- _Exercise aim_: Take every line from the data that has the word "linearStep" in it.
▼
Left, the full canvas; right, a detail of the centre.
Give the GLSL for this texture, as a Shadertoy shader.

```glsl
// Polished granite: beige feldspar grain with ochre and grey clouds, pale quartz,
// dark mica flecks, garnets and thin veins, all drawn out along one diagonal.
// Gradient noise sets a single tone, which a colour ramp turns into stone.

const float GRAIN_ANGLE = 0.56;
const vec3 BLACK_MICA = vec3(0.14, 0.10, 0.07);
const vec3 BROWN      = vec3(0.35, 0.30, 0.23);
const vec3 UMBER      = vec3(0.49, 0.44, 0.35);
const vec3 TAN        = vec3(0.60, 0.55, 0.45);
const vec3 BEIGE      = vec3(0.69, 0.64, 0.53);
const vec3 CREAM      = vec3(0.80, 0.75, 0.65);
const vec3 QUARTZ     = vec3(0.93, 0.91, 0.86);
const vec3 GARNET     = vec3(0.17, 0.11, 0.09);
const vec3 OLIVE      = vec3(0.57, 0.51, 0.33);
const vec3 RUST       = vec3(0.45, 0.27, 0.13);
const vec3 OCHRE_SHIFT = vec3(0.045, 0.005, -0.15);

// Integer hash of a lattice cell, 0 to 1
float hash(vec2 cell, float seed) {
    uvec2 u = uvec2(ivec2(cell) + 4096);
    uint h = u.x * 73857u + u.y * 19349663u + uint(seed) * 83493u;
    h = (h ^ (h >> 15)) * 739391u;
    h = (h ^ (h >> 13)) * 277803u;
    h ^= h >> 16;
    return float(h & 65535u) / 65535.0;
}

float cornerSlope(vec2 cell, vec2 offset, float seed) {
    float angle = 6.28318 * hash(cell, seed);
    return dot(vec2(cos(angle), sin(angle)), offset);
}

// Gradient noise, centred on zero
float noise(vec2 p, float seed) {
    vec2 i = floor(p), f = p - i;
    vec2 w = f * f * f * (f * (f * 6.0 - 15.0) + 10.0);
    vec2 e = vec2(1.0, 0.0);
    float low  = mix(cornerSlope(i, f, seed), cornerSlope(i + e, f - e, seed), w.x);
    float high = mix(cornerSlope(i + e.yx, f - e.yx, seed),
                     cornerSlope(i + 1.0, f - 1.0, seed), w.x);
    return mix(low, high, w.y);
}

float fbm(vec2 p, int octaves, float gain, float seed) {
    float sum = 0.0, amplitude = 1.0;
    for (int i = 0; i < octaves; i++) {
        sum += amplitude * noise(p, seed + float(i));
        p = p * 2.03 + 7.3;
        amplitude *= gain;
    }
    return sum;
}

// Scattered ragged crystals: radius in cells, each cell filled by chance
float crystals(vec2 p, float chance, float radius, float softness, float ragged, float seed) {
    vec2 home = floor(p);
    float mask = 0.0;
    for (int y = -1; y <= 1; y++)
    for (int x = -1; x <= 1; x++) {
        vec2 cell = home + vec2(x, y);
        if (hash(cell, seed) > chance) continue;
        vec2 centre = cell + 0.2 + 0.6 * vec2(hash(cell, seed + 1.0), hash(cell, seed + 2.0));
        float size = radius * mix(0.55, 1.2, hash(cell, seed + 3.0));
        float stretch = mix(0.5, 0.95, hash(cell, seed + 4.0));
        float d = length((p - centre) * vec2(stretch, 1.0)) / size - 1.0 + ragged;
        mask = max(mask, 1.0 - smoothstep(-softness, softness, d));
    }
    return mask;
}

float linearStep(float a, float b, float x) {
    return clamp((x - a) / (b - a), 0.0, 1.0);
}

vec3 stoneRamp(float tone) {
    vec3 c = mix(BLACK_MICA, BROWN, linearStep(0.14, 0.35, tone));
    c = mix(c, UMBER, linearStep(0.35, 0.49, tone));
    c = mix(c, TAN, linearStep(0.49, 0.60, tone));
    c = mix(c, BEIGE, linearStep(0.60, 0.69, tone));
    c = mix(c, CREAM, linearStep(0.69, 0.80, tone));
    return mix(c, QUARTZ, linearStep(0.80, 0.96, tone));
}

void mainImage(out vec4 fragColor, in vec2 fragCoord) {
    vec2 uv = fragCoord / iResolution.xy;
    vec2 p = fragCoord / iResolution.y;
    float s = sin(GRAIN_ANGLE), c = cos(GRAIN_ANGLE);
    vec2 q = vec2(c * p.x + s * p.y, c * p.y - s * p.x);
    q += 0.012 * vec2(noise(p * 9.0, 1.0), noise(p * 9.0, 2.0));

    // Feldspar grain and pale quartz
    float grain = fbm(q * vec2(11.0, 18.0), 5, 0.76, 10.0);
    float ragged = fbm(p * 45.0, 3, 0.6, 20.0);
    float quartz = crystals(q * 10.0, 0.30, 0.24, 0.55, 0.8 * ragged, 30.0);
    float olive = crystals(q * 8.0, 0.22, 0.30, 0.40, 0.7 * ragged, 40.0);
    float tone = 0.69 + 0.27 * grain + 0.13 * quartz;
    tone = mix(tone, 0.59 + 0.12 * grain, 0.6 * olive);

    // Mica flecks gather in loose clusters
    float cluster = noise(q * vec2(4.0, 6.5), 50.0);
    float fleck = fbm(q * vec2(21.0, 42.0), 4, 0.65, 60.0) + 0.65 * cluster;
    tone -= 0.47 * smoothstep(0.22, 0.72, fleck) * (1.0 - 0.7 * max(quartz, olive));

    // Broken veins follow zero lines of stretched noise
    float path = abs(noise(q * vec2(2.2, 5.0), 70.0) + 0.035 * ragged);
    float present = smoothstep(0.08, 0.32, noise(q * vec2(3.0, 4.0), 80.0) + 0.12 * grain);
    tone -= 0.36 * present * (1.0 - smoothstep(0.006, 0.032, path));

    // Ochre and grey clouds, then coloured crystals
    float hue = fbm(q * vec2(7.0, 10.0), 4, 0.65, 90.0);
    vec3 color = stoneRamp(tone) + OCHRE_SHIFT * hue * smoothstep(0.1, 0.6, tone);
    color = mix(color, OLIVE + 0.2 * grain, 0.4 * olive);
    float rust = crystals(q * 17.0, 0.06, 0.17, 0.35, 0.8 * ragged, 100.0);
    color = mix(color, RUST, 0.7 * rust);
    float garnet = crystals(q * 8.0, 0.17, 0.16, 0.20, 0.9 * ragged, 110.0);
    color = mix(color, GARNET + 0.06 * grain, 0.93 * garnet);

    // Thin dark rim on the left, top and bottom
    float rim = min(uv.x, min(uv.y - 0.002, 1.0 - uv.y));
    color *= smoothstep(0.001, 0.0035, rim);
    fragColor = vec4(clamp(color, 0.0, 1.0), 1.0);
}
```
▲
- _Response to this task_:
float linearStep(float a, float b, float x) {
    vec3 c = mix(BLACK_MICA, BROWN, linearStep(0.14, 0.35, tone));
    c = mix(c, UMBER, linearStep(0.35, 0.49, tone));
    c = mix(c, TAN, linearStep(0.49, 0.60, tone));
    c = mix(c, BEIGE, linearStep(0.60, 0.69, tone));
    c = mix(c, CREAM, linearStep(0.69, 0.80, tone));
    return mix(c, QUARTZ, linearStep(0.80, 0.96, tone));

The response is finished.